PROVIDED RECORDS
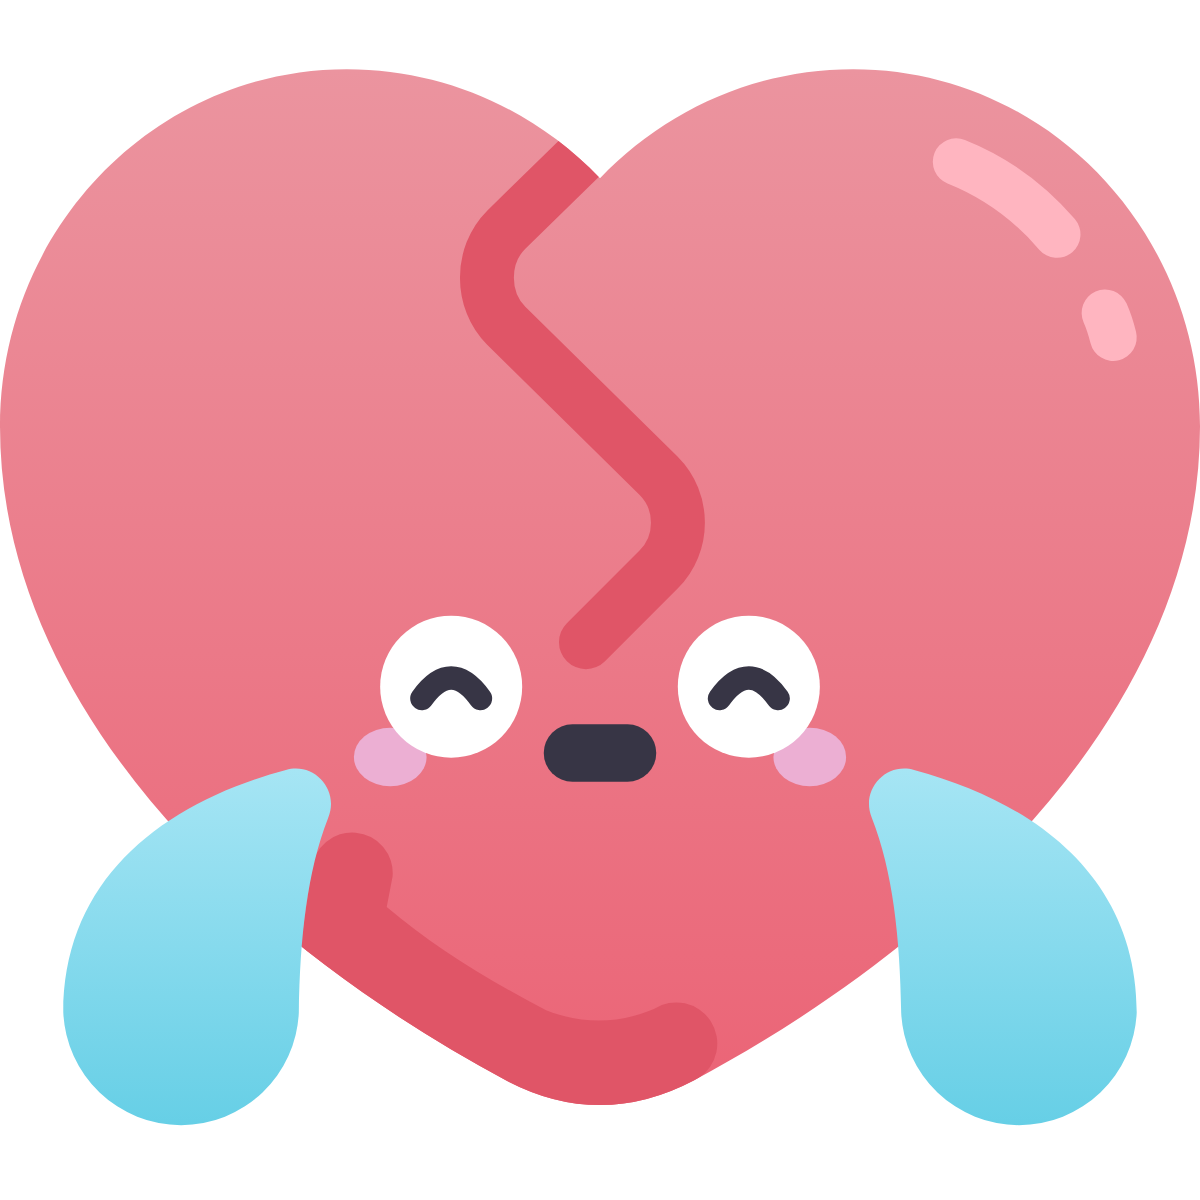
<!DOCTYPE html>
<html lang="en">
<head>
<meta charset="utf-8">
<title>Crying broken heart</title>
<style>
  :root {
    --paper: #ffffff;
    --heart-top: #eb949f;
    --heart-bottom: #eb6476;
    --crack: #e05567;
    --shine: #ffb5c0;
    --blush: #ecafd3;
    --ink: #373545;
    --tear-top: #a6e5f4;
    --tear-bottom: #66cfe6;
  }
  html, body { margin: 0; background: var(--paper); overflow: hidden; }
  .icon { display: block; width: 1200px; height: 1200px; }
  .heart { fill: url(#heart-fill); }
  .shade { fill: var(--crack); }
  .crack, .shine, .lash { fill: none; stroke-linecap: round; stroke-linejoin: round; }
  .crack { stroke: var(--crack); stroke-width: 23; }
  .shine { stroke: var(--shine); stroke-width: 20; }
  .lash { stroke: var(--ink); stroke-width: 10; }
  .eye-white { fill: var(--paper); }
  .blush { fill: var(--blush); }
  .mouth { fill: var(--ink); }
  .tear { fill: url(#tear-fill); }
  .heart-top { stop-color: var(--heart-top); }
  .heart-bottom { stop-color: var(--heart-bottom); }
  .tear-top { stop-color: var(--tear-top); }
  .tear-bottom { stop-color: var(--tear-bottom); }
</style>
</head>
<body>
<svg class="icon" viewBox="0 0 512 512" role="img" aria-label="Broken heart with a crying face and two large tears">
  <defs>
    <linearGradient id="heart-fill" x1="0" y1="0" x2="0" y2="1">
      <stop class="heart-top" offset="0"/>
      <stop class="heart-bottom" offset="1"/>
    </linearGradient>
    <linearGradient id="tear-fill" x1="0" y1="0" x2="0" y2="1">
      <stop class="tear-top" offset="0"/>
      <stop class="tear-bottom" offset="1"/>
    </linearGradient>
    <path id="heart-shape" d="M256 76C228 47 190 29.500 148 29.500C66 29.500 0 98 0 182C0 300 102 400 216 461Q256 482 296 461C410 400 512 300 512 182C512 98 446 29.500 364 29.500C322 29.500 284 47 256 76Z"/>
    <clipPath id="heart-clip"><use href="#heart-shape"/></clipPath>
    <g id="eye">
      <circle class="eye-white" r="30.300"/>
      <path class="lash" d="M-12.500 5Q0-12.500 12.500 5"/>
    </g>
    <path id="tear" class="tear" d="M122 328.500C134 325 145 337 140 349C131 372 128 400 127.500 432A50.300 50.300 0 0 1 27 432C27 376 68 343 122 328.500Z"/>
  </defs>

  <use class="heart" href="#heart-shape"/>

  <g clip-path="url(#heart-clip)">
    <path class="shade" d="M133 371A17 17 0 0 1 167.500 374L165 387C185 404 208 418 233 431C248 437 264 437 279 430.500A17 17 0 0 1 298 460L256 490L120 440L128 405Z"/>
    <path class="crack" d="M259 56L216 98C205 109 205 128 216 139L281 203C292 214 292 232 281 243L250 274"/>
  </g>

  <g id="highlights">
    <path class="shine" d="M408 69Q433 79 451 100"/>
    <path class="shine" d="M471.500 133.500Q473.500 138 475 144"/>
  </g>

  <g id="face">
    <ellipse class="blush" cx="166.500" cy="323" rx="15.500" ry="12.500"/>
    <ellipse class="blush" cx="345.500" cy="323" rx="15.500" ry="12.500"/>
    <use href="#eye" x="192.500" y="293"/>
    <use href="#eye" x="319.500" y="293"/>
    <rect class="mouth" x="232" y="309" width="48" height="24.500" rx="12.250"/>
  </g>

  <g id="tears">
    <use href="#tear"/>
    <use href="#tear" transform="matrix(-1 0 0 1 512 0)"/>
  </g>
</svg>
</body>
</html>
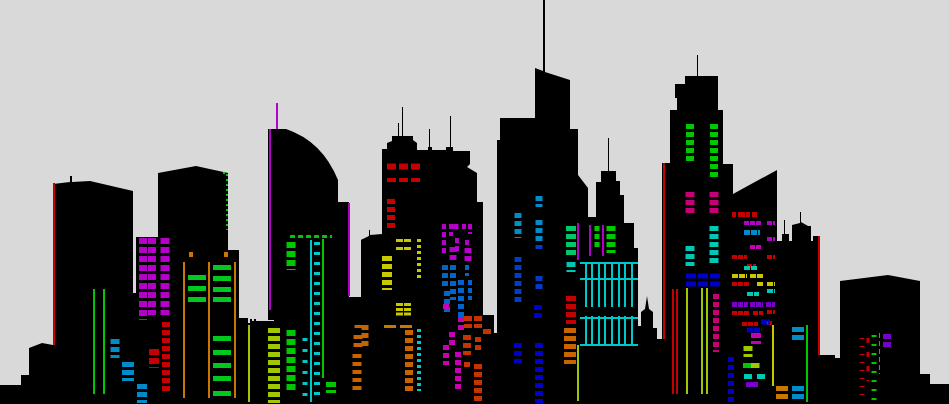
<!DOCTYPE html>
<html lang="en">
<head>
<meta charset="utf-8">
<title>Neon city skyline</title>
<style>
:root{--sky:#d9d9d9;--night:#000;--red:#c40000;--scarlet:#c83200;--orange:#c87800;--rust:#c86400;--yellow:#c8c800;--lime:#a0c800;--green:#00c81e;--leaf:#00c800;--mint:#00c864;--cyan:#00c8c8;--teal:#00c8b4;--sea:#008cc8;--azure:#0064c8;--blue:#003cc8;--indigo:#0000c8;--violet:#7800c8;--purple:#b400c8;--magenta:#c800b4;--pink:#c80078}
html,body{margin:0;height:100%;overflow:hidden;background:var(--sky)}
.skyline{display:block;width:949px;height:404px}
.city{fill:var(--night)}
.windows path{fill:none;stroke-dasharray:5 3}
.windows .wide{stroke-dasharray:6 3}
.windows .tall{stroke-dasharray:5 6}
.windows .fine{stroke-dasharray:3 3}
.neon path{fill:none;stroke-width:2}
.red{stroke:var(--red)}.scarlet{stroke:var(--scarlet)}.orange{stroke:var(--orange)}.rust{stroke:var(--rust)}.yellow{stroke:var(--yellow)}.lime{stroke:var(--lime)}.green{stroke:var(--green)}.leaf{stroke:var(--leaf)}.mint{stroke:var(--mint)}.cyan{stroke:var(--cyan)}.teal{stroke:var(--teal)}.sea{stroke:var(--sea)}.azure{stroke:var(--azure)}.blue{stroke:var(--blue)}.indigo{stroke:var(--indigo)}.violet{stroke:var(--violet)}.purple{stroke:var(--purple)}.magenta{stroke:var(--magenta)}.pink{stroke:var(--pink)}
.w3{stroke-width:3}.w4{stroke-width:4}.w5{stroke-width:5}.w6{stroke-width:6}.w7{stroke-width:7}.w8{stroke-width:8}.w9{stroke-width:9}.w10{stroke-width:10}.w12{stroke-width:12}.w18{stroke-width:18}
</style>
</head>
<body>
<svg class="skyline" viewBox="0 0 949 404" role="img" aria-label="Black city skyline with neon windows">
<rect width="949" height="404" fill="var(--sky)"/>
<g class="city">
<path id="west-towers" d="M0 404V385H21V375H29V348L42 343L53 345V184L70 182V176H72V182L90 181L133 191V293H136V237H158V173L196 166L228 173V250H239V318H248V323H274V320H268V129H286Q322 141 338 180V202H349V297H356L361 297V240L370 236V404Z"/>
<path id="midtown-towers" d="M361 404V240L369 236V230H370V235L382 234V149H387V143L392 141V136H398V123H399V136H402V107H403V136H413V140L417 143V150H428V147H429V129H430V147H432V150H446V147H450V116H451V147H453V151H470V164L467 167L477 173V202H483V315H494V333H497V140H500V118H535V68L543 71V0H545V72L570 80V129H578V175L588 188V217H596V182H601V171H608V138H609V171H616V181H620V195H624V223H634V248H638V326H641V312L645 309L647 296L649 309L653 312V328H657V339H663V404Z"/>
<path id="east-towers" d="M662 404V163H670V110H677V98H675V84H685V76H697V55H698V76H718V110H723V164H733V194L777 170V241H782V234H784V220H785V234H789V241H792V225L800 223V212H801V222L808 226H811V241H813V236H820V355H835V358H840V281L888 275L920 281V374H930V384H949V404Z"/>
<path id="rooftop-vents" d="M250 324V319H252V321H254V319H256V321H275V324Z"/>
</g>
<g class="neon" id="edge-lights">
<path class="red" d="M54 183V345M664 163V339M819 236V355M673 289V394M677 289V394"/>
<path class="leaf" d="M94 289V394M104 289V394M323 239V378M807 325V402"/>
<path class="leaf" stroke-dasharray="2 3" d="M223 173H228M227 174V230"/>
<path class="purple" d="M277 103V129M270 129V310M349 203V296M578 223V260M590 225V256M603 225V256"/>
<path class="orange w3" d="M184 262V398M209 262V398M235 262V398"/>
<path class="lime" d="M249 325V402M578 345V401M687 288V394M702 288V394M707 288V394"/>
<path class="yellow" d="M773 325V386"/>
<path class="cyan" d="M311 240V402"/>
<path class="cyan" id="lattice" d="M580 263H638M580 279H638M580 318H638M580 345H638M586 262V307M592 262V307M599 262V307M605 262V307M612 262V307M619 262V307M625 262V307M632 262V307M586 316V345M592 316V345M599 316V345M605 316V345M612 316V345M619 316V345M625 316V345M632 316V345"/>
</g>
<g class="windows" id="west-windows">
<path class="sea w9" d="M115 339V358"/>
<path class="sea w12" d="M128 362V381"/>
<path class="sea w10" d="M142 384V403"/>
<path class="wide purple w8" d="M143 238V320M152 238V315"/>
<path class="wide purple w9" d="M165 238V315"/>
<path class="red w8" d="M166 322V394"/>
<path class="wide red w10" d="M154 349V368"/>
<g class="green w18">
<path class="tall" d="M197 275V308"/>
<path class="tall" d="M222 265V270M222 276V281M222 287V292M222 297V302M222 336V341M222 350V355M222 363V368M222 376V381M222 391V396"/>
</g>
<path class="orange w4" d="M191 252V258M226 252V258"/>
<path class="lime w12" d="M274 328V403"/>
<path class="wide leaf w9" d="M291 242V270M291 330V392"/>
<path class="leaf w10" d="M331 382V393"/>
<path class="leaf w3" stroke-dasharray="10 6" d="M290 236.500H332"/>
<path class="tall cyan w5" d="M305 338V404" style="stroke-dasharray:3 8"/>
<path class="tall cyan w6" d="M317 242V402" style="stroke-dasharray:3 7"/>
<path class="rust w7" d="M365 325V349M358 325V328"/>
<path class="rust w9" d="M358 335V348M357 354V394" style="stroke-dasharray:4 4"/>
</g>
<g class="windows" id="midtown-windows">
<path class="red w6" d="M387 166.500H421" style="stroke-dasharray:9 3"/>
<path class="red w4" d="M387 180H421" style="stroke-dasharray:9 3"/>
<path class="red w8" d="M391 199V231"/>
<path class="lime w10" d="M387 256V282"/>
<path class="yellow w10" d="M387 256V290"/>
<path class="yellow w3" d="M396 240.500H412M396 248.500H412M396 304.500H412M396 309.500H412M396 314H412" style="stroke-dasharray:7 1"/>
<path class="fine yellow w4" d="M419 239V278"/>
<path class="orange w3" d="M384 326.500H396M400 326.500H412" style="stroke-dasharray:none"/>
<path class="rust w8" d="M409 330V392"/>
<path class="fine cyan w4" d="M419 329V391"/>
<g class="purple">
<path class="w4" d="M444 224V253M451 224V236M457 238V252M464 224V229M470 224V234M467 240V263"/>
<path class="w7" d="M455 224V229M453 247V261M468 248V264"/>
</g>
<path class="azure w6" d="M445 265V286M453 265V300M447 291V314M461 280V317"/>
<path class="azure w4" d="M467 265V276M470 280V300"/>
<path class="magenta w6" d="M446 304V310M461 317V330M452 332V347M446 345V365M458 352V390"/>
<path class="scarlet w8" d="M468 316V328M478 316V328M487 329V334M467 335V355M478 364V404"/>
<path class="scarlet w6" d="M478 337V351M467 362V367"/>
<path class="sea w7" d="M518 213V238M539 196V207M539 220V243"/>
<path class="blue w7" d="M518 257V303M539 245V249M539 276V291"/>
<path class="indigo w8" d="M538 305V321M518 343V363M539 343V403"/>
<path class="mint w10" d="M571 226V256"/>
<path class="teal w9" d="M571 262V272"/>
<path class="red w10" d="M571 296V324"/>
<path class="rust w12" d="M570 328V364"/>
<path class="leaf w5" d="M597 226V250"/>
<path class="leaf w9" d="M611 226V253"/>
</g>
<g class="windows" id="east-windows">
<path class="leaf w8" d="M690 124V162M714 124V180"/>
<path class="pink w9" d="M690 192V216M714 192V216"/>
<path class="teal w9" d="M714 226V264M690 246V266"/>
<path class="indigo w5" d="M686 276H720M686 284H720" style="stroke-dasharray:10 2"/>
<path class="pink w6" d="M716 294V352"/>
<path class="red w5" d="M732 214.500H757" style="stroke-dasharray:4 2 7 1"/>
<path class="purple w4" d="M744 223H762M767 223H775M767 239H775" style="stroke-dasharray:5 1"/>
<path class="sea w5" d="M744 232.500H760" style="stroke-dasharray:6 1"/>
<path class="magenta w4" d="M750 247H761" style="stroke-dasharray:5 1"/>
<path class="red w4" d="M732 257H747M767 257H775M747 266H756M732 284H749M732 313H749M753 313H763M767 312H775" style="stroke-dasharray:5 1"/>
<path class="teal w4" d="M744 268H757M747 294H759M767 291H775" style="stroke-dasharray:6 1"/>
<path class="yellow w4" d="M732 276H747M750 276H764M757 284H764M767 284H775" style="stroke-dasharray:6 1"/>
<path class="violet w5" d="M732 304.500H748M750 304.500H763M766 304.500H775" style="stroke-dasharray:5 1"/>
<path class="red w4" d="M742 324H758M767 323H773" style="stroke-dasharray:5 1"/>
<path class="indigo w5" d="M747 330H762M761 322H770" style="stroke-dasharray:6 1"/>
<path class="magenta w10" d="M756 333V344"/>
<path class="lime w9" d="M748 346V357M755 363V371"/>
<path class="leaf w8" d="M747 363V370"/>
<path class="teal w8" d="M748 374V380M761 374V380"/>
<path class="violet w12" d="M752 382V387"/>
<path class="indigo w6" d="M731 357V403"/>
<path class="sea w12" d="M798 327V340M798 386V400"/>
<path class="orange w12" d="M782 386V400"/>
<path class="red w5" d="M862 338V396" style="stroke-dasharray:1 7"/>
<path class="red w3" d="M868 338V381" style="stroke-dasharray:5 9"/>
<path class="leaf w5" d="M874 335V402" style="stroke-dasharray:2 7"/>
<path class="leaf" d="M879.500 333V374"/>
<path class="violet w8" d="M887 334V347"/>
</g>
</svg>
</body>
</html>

INSTRUCTIONS TO FOLLOW
Give the lines exactly, from the first line of the entries to the line with "0; background: var(--paper);", both ends included. Skip the pictures.

RESULT FOR THIS EXERCISE
<!DOCTYPE html>
<html lang="en">
<head>
<meta charset="utf-8">
<title>Crying broken heart</title>
<style>
  :root {
    --paper: #ffffff;
    --heart-top: #eb949f;
    --heart-bottom: #eb6476;
    --crack: #e05567;
    --shine: #ffb5c0;
    --blush: #ecafd3;
    --ink: #373545;
    --tear-top: #a6e5f4;
    --tear-bottom: #66cfe6;
  }
  html, body { margin: 0; background: var(--paper); overflow: hidden; }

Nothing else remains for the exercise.